- All of you are invited to a virtual Matthews United Methodist Town Hall Gathering via livestream on Wednesday, April 29, from 7 pm to 8:30 pm. This is an opportunity for our leaders and congregation to connect as a faith community and answer some of your questions about our Church. If you have a specific question, contact Beth at 704-815-1989 & leave a message.
- With estimates of 25-30 percent unemployment over the next few months, what can the church do to help? We are gathering volunteers to launch Matthews at Work. Its’ purpose is helping those who are out of work to polish resumes, interview skills in a virtual environment, appropriate dress, and other employment resources. We’re looking for experienced volunteers in this area and those with a desire to help. Please contact Kim Layton.
- Did you see the picture of my wife Karen on the front page of the Easter Sunday edition of The Charlotte Observer? Karen was taping your pictures on the pews of our Sanctuary. We have nearly 300 now taped on the pews of the Church and we would love to have many more. We want to fill the room with your pictures, so please take a selfie photo of you and yours and enjoy the fun making our Sanctuary space look full and vibrant.
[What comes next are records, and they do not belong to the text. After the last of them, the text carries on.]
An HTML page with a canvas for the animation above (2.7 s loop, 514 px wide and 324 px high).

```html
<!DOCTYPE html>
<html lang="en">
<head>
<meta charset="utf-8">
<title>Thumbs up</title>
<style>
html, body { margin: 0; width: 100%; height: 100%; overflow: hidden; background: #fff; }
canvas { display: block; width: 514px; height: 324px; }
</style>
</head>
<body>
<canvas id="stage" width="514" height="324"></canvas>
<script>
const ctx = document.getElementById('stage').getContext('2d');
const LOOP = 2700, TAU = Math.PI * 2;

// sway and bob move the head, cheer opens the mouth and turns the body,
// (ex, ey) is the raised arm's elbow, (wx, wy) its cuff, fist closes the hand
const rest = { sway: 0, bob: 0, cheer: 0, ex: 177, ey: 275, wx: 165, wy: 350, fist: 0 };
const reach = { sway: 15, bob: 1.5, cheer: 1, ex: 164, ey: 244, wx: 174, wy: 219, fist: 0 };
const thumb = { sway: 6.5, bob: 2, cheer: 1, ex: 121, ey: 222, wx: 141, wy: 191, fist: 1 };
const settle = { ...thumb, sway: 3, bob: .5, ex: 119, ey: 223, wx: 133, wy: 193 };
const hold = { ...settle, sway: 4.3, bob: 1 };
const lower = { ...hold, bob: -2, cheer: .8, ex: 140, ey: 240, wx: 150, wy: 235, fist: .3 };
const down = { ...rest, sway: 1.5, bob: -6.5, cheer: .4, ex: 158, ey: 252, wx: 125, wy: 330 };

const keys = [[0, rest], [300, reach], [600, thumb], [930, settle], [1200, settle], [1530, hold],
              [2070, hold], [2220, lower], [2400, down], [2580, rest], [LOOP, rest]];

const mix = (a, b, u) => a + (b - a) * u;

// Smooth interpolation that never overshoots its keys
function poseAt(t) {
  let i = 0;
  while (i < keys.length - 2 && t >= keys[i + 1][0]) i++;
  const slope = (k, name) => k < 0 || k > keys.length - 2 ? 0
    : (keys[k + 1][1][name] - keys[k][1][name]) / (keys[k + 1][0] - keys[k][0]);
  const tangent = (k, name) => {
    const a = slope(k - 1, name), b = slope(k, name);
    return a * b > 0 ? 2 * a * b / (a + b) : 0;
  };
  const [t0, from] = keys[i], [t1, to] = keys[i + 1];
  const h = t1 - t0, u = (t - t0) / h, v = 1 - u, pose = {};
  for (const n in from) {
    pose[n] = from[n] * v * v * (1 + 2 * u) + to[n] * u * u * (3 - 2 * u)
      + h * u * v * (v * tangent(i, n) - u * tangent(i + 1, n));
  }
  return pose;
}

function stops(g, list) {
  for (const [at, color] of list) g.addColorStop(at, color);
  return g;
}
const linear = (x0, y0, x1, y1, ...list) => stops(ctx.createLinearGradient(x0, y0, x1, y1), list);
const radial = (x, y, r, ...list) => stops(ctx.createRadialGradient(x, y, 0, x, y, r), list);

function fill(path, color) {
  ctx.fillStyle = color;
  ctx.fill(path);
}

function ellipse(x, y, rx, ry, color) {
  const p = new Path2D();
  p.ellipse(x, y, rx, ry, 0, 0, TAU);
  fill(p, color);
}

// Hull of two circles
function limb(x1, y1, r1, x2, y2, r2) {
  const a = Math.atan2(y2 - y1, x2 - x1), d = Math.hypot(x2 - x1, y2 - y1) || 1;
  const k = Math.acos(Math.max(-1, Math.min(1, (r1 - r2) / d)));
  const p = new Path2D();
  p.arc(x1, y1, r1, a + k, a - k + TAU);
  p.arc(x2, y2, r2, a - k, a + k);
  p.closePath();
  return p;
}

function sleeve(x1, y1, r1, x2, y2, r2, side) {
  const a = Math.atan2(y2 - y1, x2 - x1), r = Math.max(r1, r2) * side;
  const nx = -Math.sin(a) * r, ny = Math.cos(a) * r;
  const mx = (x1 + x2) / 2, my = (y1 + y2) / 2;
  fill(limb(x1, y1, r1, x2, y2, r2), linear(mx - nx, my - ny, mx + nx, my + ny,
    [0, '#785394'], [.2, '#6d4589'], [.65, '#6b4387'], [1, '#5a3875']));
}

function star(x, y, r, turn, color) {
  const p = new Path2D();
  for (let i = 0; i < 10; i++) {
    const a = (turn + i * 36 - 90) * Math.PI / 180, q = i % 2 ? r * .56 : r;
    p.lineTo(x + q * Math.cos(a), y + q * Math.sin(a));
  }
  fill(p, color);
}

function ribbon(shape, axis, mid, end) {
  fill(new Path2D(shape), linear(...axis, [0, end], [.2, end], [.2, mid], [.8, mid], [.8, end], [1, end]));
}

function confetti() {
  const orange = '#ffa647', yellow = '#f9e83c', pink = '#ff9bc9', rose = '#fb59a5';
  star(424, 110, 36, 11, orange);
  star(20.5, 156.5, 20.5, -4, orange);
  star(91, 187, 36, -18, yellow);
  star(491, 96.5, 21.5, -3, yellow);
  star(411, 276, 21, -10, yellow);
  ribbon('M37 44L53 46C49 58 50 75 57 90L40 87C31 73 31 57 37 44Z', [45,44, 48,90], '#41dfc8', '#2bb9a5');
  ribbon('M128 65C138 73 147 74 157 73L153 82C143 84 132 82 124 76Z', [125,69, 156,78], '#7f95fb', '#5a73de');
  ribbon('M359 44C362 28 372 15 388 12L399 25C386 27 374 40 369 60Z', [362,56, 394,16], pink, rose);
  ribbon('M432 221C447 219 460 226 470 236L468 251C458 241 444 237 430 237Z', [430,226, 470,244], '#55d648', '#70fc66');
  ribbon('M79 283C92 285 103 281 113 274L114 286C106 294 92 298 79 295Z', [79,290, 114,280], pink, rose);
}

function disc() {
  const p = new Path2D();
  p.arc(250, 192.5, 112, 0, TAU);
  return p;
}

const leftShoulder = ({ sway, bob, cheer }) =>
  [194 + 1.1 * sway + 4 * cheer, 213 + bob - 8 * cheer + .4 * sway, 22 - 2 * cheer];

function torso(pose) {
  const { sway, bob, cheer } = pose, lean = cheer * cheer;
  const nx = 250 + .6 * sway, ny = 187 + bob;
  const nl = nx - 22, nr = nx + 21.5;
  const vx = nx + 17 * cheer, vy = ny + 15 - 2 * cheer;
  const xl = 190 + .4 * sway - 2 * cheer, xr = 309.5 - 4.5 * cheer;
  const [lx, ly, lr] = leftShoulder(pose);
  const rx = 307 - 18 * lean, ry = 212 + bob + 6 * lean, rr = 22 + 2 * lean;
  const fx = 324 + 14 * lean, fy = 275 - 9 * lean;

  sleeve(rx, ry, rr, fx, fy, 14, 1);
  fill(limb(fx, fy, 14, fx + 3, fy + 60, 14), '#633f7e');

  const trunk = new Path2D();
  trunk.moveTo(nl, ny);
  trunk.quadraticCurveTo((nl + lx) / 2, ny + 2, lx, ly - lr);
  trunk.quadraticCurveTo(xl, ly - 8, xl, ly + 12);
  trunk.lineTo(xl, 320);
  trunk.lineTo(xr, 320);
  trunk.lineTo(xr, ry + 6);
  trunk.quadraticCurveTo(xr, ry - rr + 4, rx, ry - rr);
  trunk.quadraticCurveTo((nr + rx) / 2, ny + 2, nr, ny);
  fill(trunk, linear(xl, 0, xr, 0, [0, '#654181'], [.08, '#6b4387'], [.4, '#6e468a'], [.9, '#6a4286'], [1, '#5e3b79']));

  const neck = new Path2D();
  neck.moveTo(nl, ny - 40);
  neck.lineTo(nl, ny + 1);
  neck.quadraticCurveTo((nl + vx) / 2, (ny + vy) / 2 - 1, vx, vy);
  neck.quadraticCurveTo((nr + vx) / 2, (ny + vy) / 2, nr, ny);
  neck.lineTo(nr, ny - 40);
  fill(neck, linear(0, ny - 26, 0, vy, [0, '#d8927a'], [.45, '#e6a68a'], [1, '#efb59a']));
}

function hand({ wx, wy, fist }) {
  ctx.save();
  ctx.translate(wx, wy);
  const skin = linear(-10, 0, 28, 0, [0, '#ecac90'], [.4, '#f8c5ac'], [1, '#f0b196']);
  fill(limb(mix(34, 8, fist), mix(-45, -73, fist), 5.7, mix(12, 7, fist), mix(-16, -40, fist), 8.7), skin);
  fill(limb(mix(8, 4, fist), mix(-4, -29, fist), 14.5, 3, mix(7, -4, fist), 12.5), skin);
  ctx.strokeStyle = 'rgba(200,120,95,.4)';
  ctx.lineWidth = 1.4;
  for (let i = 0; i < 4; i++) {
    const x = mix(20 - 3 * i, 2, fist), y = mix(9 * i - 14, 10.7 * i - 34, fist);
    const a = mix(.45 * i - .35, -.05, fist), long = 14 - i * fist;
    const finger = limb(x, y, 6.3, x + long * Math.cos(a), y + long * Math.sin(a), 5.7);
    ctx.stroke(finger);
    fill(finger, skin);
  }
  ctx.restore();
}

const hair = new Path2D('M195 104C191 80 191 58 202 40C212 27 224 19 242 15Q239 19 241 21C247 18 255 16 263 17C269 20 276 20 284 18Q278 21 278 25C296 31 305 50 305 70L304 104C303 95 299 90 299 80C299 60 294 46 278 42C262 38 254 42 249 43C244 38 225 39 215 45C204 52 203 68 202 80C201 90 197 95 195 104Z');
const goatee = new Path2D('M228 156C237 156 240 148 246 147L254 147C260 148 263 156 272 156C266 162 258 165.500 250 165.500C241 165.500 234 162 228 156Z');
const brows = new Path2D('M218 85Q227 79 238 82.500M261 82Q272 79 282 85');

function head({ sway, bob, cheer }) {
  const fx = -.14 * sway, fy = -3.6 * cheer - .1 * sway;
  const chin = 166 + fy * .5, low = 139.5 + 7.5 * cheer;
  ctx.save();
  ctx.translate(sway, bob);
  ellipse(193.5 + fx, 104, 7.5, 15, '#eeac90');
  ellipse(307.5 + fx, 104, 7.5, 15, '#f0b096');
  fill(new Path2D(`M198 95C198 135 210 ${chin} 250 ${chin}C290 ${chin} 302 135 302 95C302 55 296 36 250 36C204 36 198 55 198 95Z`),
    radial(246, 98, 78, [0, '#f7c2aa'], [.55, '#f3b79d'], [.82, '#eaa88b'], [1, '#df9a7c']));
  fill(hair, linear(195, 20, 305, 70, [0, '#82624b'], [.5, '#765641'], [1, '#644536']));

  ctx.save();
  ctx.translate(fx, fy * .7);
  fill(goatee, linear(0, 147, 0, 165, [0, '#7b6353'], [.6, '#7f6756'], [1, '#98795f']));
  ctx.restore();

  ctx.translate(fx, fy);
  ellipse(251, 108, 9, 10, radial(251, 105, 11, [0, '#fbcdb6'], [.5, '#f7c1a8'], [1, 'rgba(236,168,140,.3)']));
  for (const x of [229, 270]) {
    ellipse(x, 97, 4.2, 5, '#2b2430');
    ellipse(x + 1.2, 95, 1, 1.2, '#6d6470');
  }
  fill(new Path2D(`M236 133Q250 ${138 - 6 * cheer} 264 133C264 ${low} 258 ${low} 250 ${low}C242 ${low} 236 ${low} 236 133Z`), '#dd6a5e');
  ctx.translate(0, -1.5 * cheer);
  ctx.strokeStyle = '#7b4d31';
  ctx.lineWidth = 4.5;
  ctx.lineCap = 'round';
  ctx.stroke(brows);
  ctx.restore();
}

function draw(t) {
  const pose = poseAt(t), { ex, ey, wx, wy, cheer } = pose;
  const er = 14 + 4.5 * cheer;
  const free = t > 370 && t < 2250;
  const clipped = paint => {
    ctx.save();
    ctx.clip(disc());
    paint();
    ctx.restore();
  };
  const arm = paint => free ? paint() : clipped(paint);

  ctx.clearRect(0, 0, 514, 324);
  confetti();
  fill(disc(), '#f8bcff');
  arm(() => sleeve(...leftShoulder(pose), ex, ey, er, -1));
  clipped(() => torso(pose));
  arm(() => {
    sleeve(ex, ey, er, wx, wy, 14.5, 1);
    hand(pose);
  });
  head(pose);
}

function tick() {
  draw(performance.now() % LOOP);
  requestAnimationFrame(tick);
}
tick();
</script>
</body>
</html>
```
Here are your simple instructions: take a selfie (you and/or your family) and then email it to Beth Lynn with SELFIE PHOTO in the subject line.
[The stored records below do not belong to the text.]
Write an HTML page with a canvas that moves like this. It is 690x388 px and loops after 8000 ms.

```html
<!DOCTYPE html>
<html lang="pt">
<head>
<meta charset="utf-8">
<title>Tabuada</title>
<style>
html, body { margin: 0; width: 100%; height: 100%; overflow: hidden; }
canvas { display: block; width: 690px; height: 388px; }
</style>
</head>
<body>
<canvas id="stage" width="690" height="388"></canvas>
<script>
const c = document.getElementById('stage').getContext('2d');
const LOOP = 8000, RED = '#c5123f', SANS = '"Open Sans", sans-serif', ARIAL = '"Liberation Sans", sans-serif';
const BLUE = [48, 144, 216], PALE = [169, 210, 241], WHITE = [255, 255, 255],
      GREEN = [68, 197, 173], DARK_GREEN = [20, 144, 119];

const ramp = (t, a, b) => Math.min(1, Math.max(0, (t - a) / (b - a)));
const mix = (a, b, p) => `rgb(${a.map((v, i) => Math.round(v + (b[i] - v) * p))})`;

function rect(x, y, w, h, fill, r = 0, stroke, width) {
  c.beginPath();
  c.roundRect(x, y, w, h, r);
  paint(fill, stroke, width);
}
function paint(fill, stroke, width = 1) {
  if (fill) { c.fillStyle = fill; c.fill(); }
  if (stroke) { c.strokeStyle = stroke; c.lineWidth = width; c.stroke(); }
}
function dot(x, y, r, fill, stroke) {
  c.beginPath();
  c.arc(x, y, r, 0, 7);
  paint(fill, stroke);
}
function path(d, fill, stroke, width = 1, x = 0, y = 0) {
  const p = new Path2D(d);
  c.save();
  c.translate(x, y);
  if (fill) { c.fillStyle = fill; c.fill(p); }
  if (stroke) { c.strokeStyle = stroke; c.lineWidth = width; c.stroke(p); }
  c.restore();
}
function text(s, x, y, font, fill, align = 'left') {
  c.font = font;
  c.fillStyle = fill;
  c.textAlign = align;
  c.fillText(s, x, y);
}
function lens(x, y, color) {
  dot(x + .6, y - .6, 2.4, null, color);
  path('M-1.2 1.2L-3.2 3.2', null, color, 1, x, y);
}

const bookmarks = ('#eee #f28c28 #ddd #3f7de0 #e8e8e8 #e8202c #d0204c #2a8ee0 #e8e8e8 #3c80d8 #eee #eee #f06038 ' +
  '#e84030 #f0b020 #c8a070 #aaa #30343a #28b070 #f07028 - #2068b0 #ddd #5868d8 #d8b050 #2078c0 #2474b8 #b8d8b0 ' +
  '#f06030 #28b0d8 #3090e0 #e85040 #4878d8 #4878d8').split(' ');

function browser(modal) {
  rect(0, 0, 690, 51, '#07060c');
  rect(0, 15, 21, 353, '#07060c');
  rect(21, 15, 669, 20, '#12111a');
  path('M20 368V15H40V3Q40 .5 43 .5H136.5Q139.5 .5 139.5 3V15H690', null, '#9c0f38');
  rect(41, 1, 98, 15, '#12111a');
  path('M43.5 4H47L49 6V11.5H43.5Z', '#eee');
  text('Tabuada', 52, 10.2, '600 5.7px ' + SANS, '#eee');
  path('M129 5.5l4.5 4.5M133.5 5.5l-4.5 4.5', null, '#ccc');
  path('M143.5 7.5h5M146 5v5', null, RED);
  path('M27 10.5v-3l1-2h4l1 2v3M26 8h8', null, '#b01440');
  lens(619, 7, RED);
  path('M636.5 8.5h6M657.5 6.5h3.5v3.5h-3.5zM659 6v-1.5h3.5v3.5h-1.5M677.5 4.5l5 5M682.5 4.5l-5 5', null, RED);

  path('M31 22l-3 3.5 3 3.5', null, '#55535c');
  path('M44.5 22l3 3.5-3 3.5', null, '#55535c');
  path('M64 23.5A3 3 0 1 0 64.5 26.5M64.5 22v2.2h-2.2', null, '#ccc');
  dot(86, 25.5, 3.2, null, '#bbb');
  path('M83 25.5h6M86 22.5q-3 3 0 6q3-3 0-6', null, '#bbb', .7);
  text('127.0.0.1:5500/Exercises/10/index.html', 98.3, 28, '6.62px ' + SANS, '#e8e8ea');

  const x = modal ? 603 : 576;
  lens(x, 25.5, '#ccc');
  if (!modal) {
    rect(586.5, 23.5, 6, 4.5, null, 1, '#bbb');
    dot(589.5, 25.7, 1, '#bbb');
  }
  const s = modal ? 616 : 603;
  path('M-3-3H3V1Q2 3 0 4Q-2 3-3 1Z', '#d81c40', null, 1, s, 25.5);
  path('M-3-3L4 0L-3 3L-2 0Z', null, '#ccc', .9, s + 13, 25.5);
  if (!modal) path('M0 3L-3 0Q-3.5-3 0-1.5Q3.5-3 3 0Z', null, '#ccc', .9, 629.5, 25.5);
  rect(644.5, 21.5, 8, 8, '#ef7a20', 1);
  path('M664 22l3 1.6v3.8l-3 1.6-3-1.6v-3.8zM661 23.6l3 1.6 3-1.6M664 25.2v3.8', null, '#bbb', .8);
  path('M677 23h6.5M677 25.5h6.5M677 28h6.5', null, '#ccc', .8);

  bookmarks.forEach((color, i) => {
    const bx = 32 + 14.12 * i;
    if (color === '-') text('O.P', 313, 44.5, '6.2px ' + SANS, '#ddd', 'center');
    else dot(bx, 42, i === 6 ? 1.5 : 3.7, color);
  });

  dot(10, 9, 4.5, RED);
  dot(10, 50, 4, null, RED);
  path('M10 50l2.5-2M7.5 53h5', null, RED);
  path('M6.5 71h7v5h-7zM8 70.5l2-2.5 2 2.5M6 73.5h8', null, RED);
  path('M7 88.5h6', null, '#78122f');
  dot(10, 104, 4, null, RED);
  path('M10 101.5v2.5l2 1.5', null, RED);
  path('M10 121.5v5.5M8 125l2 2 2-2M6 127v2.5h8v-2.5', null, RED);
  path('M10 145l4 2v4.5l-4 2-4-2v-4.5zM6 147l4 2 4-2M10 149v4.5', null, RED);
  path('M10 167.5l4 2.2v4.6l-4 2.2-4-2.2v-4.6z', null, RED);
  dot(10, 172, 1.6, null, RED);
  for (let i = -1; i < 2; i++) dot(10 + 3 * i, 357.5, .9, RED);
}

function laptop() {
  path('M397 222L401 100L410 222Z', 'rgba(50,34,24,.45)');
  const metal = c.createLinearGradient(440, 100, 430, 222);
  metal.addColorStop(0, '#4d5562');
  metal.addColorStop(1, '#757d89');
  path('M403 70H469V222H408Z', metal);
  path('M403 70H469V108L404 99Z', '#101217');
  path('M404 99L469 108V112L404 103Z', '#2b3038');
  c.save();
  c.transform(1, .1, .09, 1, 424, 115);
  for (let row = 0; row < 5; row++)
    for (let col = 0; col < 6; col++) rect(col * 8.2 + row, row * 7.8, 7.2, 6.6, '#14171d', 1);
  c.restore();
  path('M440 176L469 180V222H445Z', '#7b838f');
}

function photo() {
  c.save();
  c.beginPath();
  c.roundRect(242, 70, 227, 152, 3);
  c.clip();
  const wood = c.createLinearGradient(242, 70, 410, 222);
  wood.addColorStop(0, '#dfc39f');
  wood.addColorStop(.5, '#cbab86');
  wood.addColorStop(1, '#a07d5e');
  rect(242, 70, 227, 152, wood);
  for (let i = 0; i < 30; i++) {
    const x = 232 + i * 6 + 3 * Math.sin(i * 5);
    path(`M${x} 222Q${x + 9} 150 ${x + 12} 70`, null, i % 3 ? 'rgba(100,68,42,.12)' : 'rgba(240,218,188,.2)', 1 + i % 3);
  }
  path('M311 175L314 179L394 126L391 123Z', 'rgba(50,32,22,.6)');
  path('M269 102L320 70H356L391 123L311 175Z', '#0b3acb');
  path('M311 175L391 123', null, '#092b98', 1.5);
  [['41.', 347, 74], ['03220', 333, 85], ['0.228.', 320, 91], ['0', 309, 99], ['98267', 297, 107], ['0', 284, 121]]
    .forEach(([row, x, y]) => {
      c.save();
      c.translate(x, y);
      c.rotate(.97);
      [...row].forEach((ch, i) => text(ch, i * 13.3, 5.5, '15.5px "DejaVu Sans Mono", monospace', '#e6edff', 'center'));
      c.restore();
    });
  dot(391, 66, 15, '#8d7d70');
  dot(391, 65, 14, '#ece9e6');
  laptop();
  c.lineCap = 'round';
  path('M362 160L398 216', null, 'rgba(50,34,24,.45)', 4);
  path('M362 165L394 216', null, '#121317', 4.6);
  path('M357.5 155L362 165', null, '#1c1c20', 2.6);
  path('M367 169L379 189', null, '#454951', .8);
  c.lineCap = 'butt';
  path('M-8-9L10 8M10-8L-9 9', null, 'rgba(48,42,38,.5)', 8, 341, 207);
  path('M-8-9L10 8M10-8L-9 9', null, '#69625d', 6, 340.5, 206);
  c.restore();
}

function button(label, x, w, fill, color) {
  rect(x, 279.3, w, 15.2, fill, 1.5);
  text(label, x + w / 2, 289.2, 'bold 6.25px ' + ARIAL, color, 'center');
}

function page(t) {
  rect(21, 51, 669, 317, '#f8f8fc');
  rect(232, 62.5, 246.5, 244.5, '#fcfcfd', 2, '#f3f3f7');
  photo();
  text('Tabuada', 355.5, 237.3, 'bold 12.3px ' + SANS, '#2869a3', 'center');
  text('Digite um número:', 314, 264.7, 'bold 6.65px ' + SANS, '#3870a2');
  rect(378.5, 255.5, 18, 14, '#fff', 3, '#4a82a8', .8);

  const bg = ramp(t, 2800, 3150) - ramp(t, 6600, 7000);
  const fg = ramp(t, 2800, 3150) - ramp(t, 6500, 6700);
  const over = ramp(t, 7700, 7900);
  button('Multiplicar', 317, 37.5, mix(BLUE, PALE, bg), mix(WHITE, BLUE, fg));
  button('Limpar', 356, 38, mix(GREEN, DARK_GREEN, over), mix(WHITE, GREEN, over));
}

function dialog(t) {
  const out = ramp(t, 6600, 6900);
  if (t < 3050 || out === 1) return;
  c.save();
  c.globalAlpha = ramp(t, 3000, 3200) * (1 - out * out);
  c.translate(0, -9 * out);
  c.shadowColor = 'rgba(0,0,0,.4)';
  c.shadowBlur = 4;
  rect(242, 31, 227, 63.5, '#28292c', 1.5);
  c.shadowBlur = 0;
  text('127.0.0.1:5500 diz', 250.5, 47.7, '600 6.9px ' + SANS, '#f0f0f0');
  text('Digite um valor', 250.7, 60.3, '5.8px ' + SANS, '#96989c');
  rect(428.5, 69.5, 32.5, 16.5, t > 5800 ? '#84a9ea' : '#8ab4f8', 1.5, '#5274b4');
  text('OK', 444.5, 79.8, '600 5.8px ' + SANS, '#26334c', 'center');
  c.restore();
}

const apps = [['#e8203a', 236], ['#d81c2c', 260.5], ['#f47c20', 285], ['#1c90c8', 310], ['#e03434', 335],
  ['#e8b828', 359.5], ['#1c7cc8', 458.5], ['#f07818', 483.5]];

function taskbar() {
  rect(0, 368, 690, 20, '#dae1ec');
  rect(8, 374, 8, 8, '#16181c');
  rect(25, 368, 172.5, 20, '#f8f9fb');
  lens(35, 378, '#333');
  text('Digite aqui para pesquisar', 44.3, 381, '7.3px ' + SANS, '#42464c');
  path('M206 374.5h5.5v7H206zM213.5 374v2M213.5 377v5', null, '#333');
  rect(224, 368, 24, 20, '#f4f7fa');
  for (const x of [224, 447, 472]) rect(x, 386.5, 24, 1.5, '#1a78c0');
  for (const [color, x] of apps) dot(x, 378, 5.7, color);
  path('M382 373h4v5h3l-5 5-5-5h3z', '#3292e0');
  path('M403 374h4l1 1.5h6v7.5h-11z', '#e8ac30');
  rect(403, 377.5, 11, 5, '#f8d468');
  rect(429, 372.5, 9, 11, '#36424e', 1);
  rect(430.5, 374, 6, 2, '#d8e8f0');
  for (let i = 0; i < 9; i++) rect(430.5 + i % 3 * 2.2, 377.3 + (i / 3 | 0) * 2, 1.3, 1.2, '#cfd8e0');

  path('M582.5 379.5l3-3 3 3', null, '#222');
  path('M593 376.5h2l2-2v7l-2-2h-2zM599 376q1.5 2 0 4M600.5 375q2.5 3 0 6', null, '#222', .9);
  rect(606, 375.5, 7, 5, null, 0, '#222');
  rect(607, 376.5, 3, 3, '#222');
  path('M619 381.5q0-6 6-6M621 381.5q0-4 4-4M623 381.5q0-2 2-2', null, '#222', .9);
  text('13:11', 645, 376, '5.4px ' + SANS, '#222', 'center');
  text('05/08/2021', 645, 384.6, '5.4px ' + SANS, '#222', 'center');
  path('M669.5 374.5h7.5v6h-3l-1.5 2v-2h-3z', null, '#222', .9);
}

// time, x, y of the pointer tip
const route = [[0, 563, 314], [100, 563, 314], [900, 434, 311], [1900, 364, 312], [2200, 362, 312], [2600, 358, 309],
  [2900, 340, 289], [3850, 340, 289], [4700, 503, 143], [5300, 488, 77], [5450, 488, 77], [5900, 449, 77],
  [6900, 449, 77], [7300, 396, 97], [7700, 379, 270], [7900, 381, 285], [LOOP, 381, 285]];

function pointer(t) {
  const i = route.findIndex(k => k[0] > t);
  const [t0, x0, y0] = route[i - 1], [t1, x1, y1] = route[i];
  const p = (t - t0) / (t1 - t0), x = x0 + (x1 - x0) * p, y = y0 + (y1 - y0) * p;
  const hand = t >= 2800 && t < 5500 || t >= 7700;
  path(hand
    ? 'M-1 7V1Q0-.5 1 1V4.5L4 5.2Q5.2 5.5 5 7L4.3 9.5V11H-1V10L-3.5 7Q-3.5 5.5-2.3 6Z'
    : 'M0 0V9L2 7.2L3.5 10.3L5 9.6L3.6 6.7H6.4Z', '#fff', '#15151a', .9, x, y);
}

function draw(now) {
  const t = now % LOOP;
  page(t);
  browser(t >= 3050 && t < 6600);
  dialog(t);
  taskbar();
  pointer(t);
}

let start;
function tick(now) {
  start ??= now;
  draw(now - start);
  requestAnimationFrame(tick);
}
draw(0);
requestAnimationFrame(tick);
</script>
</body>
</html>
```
This Sunday in Worship
I hope you’ll join us in worship at 9:30 am or 11:00 am on the 2nd Sunday of Easter. You can do so by clicking here.
There is an old Creed that says, God was literally hell-bent on love. Nothing – not death, not abandonment, not violence, not human arrogance or ignorance or fear, not Hell itself – could stop the love. What’s a global pandemic or a crumbling economy or a shattered heart got to say to that?
I’ve always loved these words from Teresa of Ávila:
God is always there, if you feel wounded. He kneels
over this earth like
a divine medic…
I love this picture of the divine medic, kneeling over this virus-riddled earth, a divine medic healing us. God is always there. Love is always there. Always.
Always going forward,
Dr. Charles (Chuck) W. Wilson II
Did you know our Easter Worship Services have been viewed over 2200 times on YouTube?
Did you know Julia Sain is interpreting through sign language our services via FaceTime for Suzanne and Bob Schilling?
Did you know that our Stephen Ministers are ready to provide you with confidential, one-to-one, Christian care and support to help you get through a tough time. So don’t keep it all inside and struggle alone through these unusual times. Contact our Stephen Ministry Team by contacting Carolyn Perlman at 704-293-1063.
Did you know John Woodall, our Band Leader for the 9:30 hour of worship is singing at United: A Remembrance Program on April 30, a virtual event remembering the shooting last year at UNCC. The event pays tribute to Reed Parlier and Riley Howell, and honors all the students in the classroom that day of the shooting.